Look at the data below and print exactly the lines from its first line through the line with "absolute; inset: 0;"; the pictures stay out of the copy.

__________________________________________________

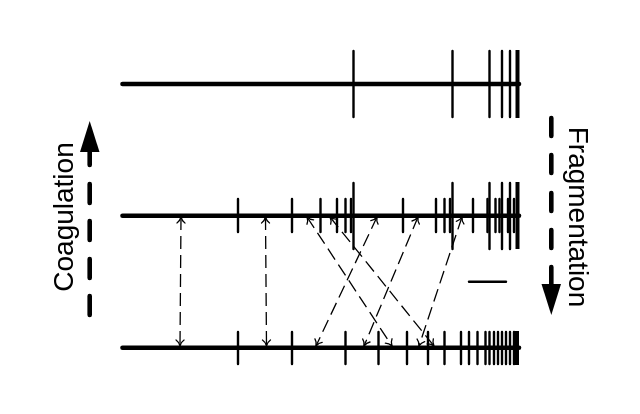
<!DOCTYPE html>
<html lang="en">
<head>
<meta charset="utf-8">
<title>Coagulation and Fragmentation</title>
<style>
:root { --ink: #000; --paper: #fff; }
* { box-sizing: border-box; }
html, body { margin: 0; overflow: hidden; background: var(--paper); }
.diagram { position: relative; width: 640px; height: 414px; overflow: hidden; color: var(--ink); background: var(--paper); }
.diagram svg { position: absolute; inset: 0; display: block; }
.label { position: absolute; margin: 0; font: 28px/32px "Liberation Sans", Arial, sans-serif; white-space: nowrap; width: 200px; height: 32px; text-align: center; }
.label span { display: inline-block; }
.coagulation { left: -36px; top: 201px; transform: rotate(-90deg); }
.fragmentation { left: 478px; top: 201px; transform: rotate(90deg); }
.axis { stroke: var(--ink); stroke-width: 4.6; stroke-linecap: round; }
.ticks { stroke: var(--ink); stroke-width: 2.4; stroke-linecap: round; fill: none; }
.edge { stroke: var(--ink); stroke-width: 4; }
.process { stroke: var(--ink); stroke-width: 4.6; stroke-linecap: round; }
.match { stroke: var(--ink); stroke-width: 1.3; stroke-dasharray: 13 6; }
.tip { fill: none; stroke: var(--ink); stroke-width: 1.3; stroke-linecap: round; stroke-linejoin: round; }
</style>
</head>
<body>
<main class="diagram">
<svg width="640" height="414" viewBox="0 0 640 414" role="img" aria-label="Three divided intervals linked by coagulation and fragmentation">
  <defs>
    <marker id="tip" viewBox="-9 -6 11 12" markerWidth="11" markerHeight="12" refX="0" refY="0" markerUnits="userSpaceOnUse" orient="auto-start-reverse">
      <path class="tip" d="M-6-4Q-4-1 0 0Q-4 1-6 4"/>
    </marker>
    <path id="coarse-ticks" d="M353.500 51V117M452.500 51V117M489.500 51V117M502 51V117M510 51V117"/>
  </defs>

  <g id="coarse-interval">
    <line class="axis" x1="122.500" y1="84" x2="519" y2="84"/>
    <use class="ticks" href="#coarse-ticks"/>
    <line class="edge" x1="517.500" y1="50" x2="517.500" y2="118"/>
  </g>

  <g id="combined-interval">
    <line class="axis" x1="122.500" y1="215.700" x2="519" y2="215.700"/>
    <use class="ticks" href="#coarse-ticks" y="132"/>
    <path class="ticks" d="M238 199V232M292 199V232M320.500 199V232M337 199V232M345.500 199V232M351 199V232M403 199V232M436 199V232M444.500 199V232M450 199V232M473 199V232M487.500 199V232M495.500 199V232M499.500 199V232M508 199V232M514 199V232"/>
    <line class="edge" x1="517.500" y1="182" x2="517.500" y2="249"/>
  </g>

  <g id="fine-interval">
    <line class="axis" x1="122.500" y1="347.800" x2="519" y2="347.800"/>
    <path class="ticks" d="M238 332V364M292 332V364M345.500 332V364M378.500 332V364M407 332V364M428 332V364M444.500 332V364M461 332V364M469 332V364M477.500 332V364M485.500 332V364M489.500 332V364M494 332V364M498 332V364M502 332V364M506 332V364M510 332V364M514 332V364"/>
    <line class="edge" x1="517" y1="331" x2="517" y2="365"/>
  </g>

  <g id="matches" class="match" marker-start="url(#tip)">
    <line x1="181" y1="217" x2="180" y2="346" marker-start="url(#tip)" marker-end="url(#tip)"/>
    <line x1="265.500" y1="217" x2="266.500" y2="346" marker-start="url(#tip)" marker-end="url(#tip)"/>
    <line x1="307" y1="217" x2="392" y2="346" marker-start="url(#tip)" marker-end="url(#tip)"/>
    <line x1="330" y1="217" x2="434" y2="346" marker-start="url(#tip)" marker-end="url(#tip)"/>
    <line x1="377" y1="217" x2="316" y2="346" marker-start="url(#tip)" marker-end="url(#tip)"/>
    <line x1="418" y1="217" x2="364" y2="346" marker-start="url(#tip)" marker-end="url(#tip)"/>
    <line x1="462" y1="217" x2="419" y2="346" marker-start="url(#tip)" marker-end="url(#tip)"/>
  </g>
  <line class="ticks" x1="469" y1="281.700" x2="506" y2="281.700"/>

  <g id="coagulation-arrow">
    <path class="process" d="M89.700 315V296M89.700 278V259M89.700 240V221M89.700 203V184M89.700 165V148"/>
    <polygon points="89.700,121 80,152 99.500,152"/>
  </g>
  <g id="fragmentation-arrow">
    <path class="process" d="M551.300 118V136M551.300 155V173M551.300 193V211M551.300 230V248M551.300 267V287"/>
    <polygon points="551.300,315 541.500,284 561,284"/>
  </g>
</svg>
<p class="label coagulation"><span>Coagulation</span></p>
<p class="label fragmentation"><span>Fragmentation</span></p>
</main>
</body>
</html>
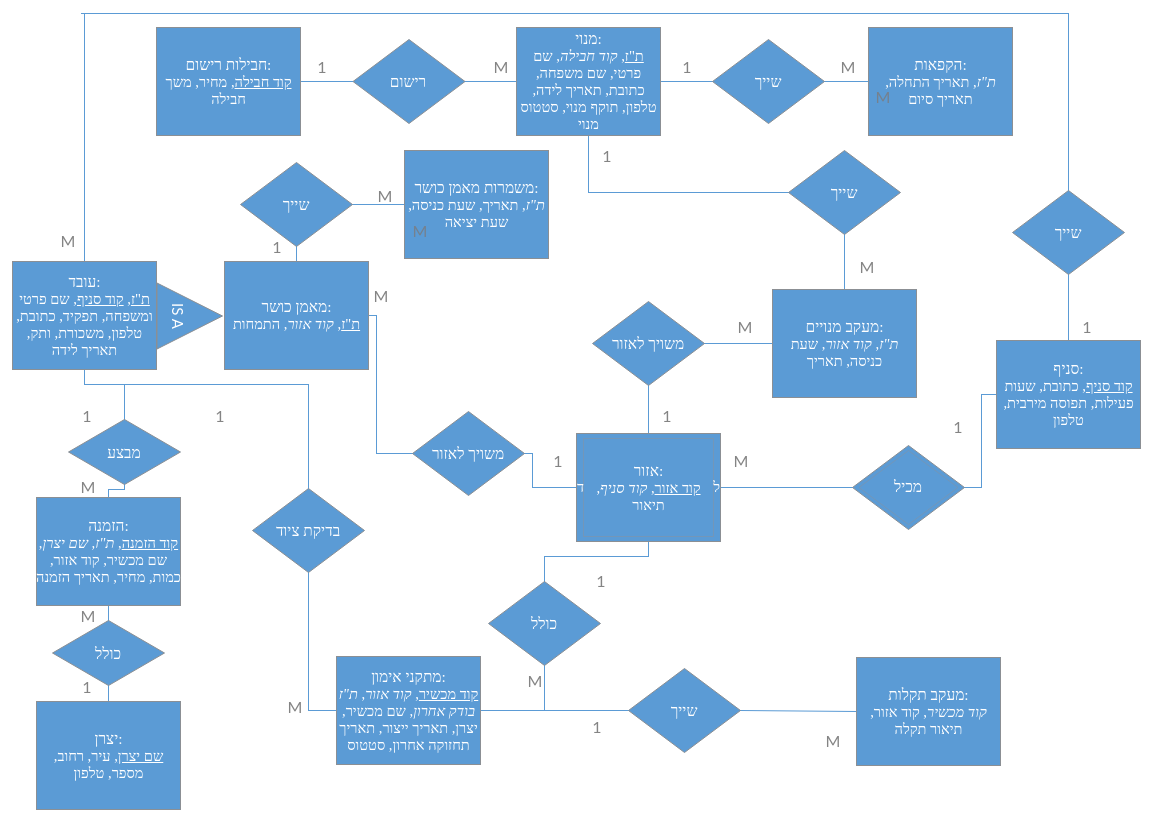
<!DOCTYPE html>
<html lang="he">
<head>
<meta charset="utf-8">
<title>תרשים ישויות וקשרים</title>
<style>
:root {
  --node: #5b9bd5;
  --edge: #5b9bd5;
  --outline: #8b8f94;
  --label: #848484;
  --text: #ffffff;
  --paper: #ffffff;
}
* { box-sizing: border-box; margin: 0; }
body { width: 1153px; height: 822px; overflow: hidden; background: var(--paper); }
.diagram { position: relative; width: 1153px; height: 822px; overflow: hidden; }
.shapes { position: absolute; left: 0; top: 0; }
.edges { fill: none; stroke: var(--edge); stroke-width: 1; }
.relations { fill: var(--node); stroke: var(--outline); stroke-width: 1; }
.entity, .relation {
  position: absolute; left: var(--x); top: var(--y);
  display: flex; flex-direction: column; align-items: center; justify-content: center;
  color: var(--text); text-align: center; white-space: nowrap;
  font-family: "Liberation Serif", "Noto Serif", serif; line-height: 17px;
}
.entity { width: 145px; height: 109px; background: var(--node); border: 1px solid var(--outline); }
.entity h2 { font-size: 15.5px; font-weight: 400; line-height: 18px; direction: ltr; }
.entity p { font-size: 14.6px; direction: rtl; }
.relation { width: 112px; height: 24px; transform: translate(-50%, -50%); font-size: 15.5px; direction: rtl; }
.weak::before { content: ""; position: absolute; inset: 4px 6px; border: 1px solid #7396b8; }
.stray { position: absolute; top: 45px; font-size: 14.6px; }
.stray.start { left: 0; }
.stray.end { right: 0; }
.is-a {
  position: absolute; left: 178px; top: 316px; transform: translate(-50%, -50%) rotate(90deg);
  color: var(--text); font: 15px/18px Lato, sans-serif; white-space: nowrap;
}
.count {
  position: absolute; left: var(--x); top: var(--y); transform: translate(-50%, -50%);
  color: var(--label); font: 16px/20px Lato, sans-serif;
}
.count.faint { color: #75818e; }
</style>
</head>
<body>
<main class="diagram">
  <svg class="shapes" width="1153" height="822" viewBox="0 0 1153 822" aria-hidden="true">
    <defs>
      <polygon id="diamond" points="-56,0 0,-42 56,0 0,42"/>
      <polygon id="diamond-low" points="-56,0 0,-32.5 56,0 0,32.5"/>
    </defs>
    <g class="edges" shape-rendering="crispEdges">
      <path d="M80.500 13.500H1068.500V192M84.500 13.500V262"/>
      <path d="M300 81.500H353M464 81.500H517M660 81.500H713M824 81.500H869"/>
      <path d="M588.500 135V192.500H790M844.500 234V290"/>
      <path d="M352 204.500H405M296.500 246V262"/>
      <path d="M368 315.500H376.500V453.500H413M524 453.500H532.500V487.500H577"/>
      <path d="M704 343.500H773M648.500 385V434"/>
      <path d="M1068.500 274V341M997 394.500H981.500V487.500H964M853 487.500H720"/>
      <path d="M84.500 369V384.500H308.500V489M124.500 384V420"/>
      <path d="M124.500 484V489.500H108.500V498M108.500 605V621M108.500 685V702"/>
      <path d="M308.500 572V710.500H337M480 710.500H629M544.500 665V710"/>
      <path d="M648.500 541V556.500H544.500V582"/>
    </g>
    <path class="edges" d="M740 710.500L857 711.500"/>
    <g class="relations">
      <use href="#diamond" x="409" y="81.500"/>
      <use href="#diamond" x="768.500" y="81.500"/>
      <use href="#diamond" x="296.500" y="204.500"/>
      <use href="#diamond" x="844.500" y="192.500"/>
      <use href="#diamond" x="1068.500" y="232.500"/>
      <use href="#diamond" x="648.500" y="343.500"/>
      <use href="#diamond" x="468.500" y="453.500"/>
      <use href="#diamond" x="908.500" y="487.500"/>
      <polygon points="859,487.500 908.500,450.500 958,487.500 908.500,524.500" fill="none" stroke="#7396b8"/>
      <use href="#diamond" x="308.500" y="530.500"/>
      <use href="#diamond" x="544.500" y="623.500"/>
      <use href="#diamond" x="684.500" y="710.500"/>
      <use href="#diamond-low" x="124.500" y="452"/>
      <use href="#diamond-low" x="108.500" y="653"/>
      <polygon points="157,283 222.500,316 157,349"/>
    </g>
  </svg>

  <section class="entity" style="--x:156px;--y:27px"><h2>חבילות רישום:</h2><p><u>קוד חבילה</u>, מחיר, משך<br>חבילה</p></section>
  <section class="entity" style="--x:516px;--y:27px"><h2>מנוי:</h2><p><u>ת"ז</u>, <i>קוד חבילה</i>, שם<br>פרטי, שם משפחה,<br>כתובת, תאריך לידה,<br>טלפון, תוקף מנוי, סטטוס<br>מנוי</p></section>
  <section class="entity" style="--x:868px;--y:27px"><h2>הקפאות:</h2><p><i>ת"ז</i>, תאריך התחלה,<br>תאריך סיום</p></section>
  <section class="entity" style="--x:404px;--y:150px"><h2>משמרות מאמן כושר:</h2><p><i>ת"ז</i>, תאריך, שעת כניסה,<br>שעת יציאה</p></section>
  <section class="entity" style="--x:12px;--y:261px"><h2>עובד:</h2><p><u>ת"ז</u>, <u>קוד סניף</u>, שם פרטי<br>ומשפחה, תפקיד, כתובת,<br>טלפון, משכורת, ותק,<br>תאריך לידה</p></section>
  <section class="entity" style="--x:224px;--y:261px"><h2>מאמן כושר:</h2><p><u>ת"ז</u>, <i>קוד אזור</i>, התמחות</p></section>
  <section class="entity" style="--x:772px;--y:289px"><h2>מעקב מנויים:</h2><p><i>ת"ז</i>, <i>קוד אזור</i>, שעת<br>כניסה, תאריך</p></section>
  <section class="entity" style="--x:996px;--y:340px"><h2>סניף:</h2><p><u>קוד סניף</u>, כתובת, שעות<br>פעילות, תפוסה מירבית,<br>טלפון</p></section>
  <section class="entity weak" style="--x:576px;--y:433px"><h2>אזור:</h2><p><u>קוד אזור</u>, <i>קוד סניף</i>,<br>תיאור</p><span class="stray start">ד</span><span class="stray end">ל</span></section>
  <section class="entity" style="--x:36px;--y:497px"><h2>הזמנה:</h2><p><u>קוד הזמנה</u>, <i>ת"ז, שם יצרן</i>,<br>שם מכשיר, קוד אזור,<br>כמות, מחיר, תאריך הזמנה</p></section>
  <section class="entity" style="--x:36px;--y:701px"><h2>יצרן:</h2><p><u>שם יצרן</u>, עיר, רחוב,<br>מספר, טלפון</p></section>
  <section class="entity" style="--x:336px;--y:656px"><h2>מתקני אימון:</h2><p><u>קוד מכשיר</u>, <i>קוד אזור</i>, <i>ת"ז<br>בודק אחרון</i>, שם מכשיר,<br>יצרן, תאריך ייצור, תאריך<br>תחזוקה אחרון, סטטוס</p></section>
  <section class="entity" style="--x:856px;--y:657px"><h2>מעקב תקלות:</h2><p><i>קוד מכשיר</i>, קוד אזור,<br>תיאור תקלה</p></section>

  <span class="relation" style="--x:408px;--y:81px">רישום</span>
  <span class="relation" style="--x:768px;--y:81px">שייך</span>
  <span class="relation" style="--x:296px;--y:204px">שייך</span>
  <span class="relation" style="--x:844px;--y:192px">שייך</span>
  <span class="relation" style="--x:1068px;--y:232px">שייך</span>
  <span class="relation" style="--x:648px;--y:343px">משויך לאזור</span>
  <span class="relation" style="--x:468px;--y:453px">משויך לאזור</span>
  <span class="relation" style="--x:908px;--y:486px">מכיל</span>
  <span class="relation" style="--x:308px;--y:530px">בדיקת ציוד</span>
  <span class="relation" style="--x:544px;--y:623px">כולל</span>
  <span class="relation" style="--x:684px;--y:710px">שייך</span>
  <span class="relation" style="--x:124px;--y:452px">מבצע</span>
  <span class="relation" style="--x:108px;--y:653px">כולל</span>
  <span class="is-a">IS A</span>

  <span class="count" style="--x:322px;--y:67px">1</span>
  <span class="count" style="--x:501px;--y:67px">M</span>
  <span class="count" style="--x:687px;--y:67px">1</span>
  <span class="count" style="--x:848px;--y:67px">M</span>
  <span class="count faint" style="--x:883px;--y:97px">M</span>
  <span class="count" style="--x:607px;--y:156px">1</span>
  <span class="count" style="--x:385px;--y:196px">M</span>
  <span class="count faint" style="--x:420px;--y:231px">M</span>
  <span class="count" style="--x:277px;--y:247px">1</span>
  <span class="count" style="--x:68px;--y:241px">M</span>
  <span class="count" style="--x:867px;--y:267px">M</span>
  <span class="count" style="--x:381px;--y:296px">M</span>
  <span class="count" style="--x:745px;--y:327px">M</span>
  <span class="count" style="--x:1087px;--y:327px">1</span>
  <span class="count" style="--x:87px;--y:416px">1</span>
  <span class="count" style="--x:220px;--y:416px">1</span>
  <span class="count" style="--x:667px;--y:416px">1</span>
  <span class="count" style="--x:958px;--y:427px">1</span>
  <span class="count" style="--x:558px;--y:461px">1</span>
  <span class="count" style="--x:741px;--y:461px">M</span>
  <span class="count" style="--x:88px;--y:487px">M</span>
  <span class="count" style="--x:601px;--y:581px">1</span>
  <span class="count" style="--x:88px;--y:616px">M</span>
  <span class="count" style="--x:87px;--y:687px">1</span>
  <span class="count" style="--x:535px;--y:681px">M</span>
  <span class="count" style="--x:295px;--y:707px">M</span>
  <span class="count" style="--x:597px;--y:727px">1</span>
  <span class="count" style="--x:833px;--y:741px">M</span>
</main>
</body>
</html>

__________________________________________________

▶ _Answer to the problem_
<!DOCTYPE html>
<html lang="en">
<head>
<meta charset="utf-8">
<title>Coagulation and Fragmentation</title>
<style>
:root { --ink: #000; --paper: #fff; }
* { box-sizing: border-box; }
html, body { margin: 0; overflow: hidden; background: var(--paper); }
.diagram { position: relative; width: 640px; height: 414px; overflow: hidden; color: var(--ink); background: var(--paper); }
.diagram svg { position: absolute; inset: 0; display: block; }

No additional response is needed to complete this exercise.